▶ Data to process
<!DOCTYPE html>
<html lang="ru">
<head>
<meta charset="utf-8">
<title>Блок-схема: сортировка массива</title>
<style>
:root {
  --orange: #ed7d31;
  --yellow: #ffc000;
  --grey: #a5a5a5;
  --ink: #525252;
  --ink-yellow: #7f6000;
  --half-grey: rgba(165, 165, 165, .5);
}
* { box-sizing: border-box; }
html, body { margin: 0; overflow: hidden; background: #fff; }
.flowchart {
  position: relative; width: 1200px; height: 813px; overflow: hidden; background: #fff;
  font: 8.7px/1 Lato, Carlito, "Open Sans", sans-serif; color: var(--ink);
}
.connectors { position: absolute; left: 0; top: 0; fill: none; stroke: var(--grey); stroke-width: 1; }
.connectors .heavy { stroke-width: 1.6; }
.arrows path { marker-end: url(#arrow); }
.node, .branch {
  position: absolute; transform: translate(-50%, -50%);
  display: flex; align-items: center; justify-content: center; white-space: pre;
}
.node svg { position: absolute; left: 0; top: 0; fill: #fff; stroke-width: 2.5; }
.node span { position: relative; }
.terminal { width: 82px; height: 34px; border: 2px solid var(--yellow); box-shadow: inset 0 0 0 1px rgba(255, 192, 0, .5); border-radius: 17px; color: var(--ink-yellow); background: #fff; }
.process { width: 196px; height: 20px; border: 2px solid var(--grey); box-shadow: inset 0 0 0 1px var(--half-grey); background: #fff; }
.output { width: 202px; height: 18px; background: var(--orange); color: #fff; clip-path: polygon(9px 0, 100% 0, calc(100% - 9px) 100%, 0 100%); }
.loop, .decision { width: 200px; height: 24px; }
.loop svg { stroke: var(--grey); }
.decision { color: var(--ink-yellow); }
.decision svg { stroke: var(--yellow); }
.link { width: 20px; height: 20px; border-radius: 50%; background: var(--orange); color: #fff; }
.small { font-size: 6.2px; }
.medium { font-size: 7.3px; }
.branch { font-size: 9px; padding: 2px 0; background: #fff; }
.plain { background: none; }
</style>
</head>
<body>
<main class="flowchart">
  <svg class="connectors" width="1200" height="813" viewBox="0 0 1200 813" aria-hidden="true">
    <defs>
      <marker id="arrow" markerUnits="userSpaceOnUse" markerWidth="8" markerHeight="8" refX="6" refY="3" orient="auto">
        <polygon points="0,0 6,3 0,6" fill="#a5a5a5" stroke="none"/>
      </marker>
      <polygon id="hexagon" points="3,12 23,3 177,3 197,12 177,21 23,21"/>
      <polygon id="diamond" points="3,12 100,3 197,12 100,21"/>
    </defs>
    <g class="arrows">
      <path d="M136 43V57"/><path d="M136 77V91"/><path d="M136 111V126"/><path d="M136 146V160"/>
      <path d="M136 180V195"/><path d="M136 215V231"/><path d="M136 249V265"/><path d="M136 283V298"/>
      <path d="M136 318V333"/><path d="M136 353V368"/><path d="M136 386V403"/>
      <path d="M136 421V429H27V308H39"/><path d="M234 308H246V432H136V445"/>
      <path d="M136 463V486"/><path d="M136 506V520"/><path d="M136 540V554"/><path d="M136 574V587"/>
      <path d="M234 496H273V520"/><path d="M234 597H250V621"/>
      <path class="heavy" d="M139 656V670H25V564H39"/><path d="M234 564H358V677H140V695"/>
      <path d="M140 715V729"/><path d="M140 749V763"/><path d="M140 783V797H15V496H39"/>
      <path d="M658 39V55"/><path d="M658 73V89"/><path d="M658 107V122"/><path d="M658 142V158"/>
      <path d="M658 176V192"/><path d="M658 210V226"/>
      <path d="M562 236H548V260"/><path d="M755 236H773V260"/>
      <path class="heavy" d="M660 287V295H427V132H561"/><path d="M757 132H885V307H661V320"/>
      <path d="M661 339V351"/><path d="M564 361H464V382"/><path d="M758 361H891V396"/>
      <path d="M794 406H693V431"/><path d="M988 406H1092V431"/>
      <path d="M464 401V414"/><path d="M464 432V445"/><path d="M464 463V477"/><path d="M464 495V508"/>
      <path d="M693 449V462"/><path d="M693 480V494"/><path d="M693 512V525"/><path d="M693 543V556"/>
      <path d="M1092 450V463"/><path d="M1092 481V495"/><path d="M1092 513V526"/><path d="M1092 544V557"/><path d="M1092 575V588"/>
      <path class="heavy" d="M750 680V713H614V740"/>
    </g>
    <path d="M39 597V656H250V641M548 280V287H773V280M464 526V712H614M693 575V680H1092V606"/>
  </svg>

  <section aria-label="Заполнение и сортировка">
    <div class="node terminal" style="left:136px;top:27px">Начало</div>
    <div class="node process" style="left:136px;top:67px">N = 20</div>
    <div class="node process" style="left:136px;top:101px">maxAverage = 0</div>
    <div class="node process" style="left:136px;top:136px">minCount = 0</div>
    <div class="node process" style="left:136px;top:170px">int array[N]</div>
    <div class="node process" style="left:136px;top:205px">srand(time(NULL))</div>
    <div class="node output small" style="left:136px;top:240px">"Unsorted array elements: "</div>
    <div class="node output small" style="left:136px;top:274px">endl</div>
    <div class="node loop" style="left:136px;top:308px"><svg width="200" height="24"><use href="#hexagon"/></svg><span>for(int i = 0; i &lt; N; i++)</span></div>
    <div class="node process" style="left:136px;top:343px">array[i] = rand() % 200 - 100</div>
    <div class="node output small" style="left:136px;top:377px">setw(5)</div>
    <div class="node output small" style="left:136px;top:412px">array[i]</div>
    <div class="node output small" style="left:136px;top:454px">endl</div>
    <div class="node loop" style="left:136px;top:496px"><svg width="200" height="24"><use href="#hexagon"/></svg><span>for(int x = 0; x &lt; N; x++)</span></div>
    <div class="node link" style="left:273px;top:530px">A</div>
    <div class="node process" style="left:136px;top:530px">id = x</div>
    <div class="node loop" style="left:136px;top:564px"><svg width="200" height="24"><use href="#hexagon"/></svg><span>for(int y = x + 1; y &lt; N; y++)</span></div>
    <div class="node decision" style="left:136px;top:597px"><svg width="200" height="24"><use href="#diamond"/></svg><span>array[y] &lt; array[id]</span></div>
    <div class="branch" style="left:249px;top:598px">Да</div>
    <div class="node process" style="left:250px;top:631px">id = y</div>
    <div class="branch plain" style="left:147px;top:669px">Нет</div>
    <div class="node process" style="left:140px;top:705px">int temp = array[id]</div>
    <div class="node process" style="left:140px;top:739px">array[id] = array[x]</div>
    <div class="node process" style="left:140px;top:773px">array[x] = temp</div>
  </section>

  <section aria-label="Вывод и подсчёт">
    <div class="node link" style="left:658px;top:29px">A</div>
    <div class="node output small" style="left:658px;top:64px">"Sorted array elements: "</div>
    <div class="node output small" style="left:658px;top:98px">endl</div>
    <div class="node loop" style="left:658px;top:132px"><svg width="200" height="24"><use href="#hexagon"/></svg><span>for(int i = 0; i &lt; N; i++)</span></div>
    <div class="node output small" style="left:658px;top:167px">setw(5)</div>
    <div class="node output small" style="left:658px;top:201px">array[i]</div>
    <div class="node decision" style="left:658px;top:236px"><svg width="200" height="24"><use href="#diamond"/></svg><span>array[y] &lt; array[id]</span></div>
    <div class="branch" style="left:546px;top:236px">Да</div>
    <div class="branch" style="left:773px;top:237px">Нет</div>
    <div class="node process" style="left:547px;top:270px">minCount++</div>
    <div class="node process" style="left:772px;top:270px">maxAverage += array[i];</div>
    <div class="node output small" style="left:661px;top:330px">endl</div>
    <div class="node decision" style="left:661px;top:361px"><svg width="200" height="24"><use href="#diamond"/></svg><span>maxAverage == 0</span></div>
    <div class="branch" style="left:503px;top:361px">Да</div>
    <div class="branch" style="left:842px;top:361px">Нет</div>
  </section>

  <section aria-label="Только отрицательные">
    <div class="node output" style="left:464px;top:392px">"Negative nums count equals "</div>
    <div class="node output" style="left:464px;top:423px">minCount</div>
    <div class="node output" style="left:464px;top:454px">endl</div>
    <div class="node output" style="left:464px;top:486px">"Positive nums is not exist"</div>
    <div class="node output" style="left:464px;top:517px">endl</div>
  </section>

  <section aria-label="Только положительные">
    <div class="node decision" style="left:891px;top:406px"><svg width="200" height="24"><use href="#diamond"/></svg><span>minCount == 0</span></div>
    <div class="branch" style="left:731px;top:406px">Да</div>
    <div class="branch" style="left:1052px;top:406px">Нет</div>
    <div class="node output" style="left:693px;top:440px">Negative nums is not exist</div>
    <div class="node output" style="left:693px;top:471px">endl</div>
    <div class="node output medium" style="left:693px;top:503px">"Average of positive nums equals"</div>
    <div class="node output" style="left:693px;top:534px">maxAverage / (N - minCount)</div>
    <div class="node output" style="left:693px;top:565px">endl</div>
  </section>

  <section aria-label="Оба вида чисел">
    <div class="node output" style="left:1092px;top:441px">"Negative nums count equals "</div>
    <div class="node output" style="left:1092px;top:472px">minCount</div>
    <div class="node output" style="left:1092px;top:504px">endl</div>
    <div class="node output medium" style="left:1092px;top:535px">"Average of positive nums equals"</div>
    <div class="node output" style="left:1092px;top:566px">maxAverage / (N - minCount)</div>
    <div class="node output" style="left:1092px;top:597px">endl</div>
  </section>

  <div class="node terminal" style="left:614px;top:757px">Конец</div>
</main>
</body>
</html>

▶ What the exercise asks
Match on "color" and report each line of the data above that has it.

▶ Solution for this exercise
  font: 8.7px/1 Lato, Carlito, "Open Sans", sans-serif; color: var(--ink);
.terminal { width: 82px; height: 34px; border: 2px solid var(--yellow); box-shadow: inset 0 0 0 1px rgba(255, 192, 0, .5); border-radius: 17px; color: var(--ink-yellow); background: #fff; }
.output { width: 202px; height: 18px; background: var(--orange); color: #fff; clip-path: polygon(9px 0, 100% 0, calc(100% - 9px) 100%, 0 100%); }
.decision { color: var(--ink-yellow); }
.link { width: 20px; height: 20px; border-radius: 50%; background: var(--orange); color: #fff; }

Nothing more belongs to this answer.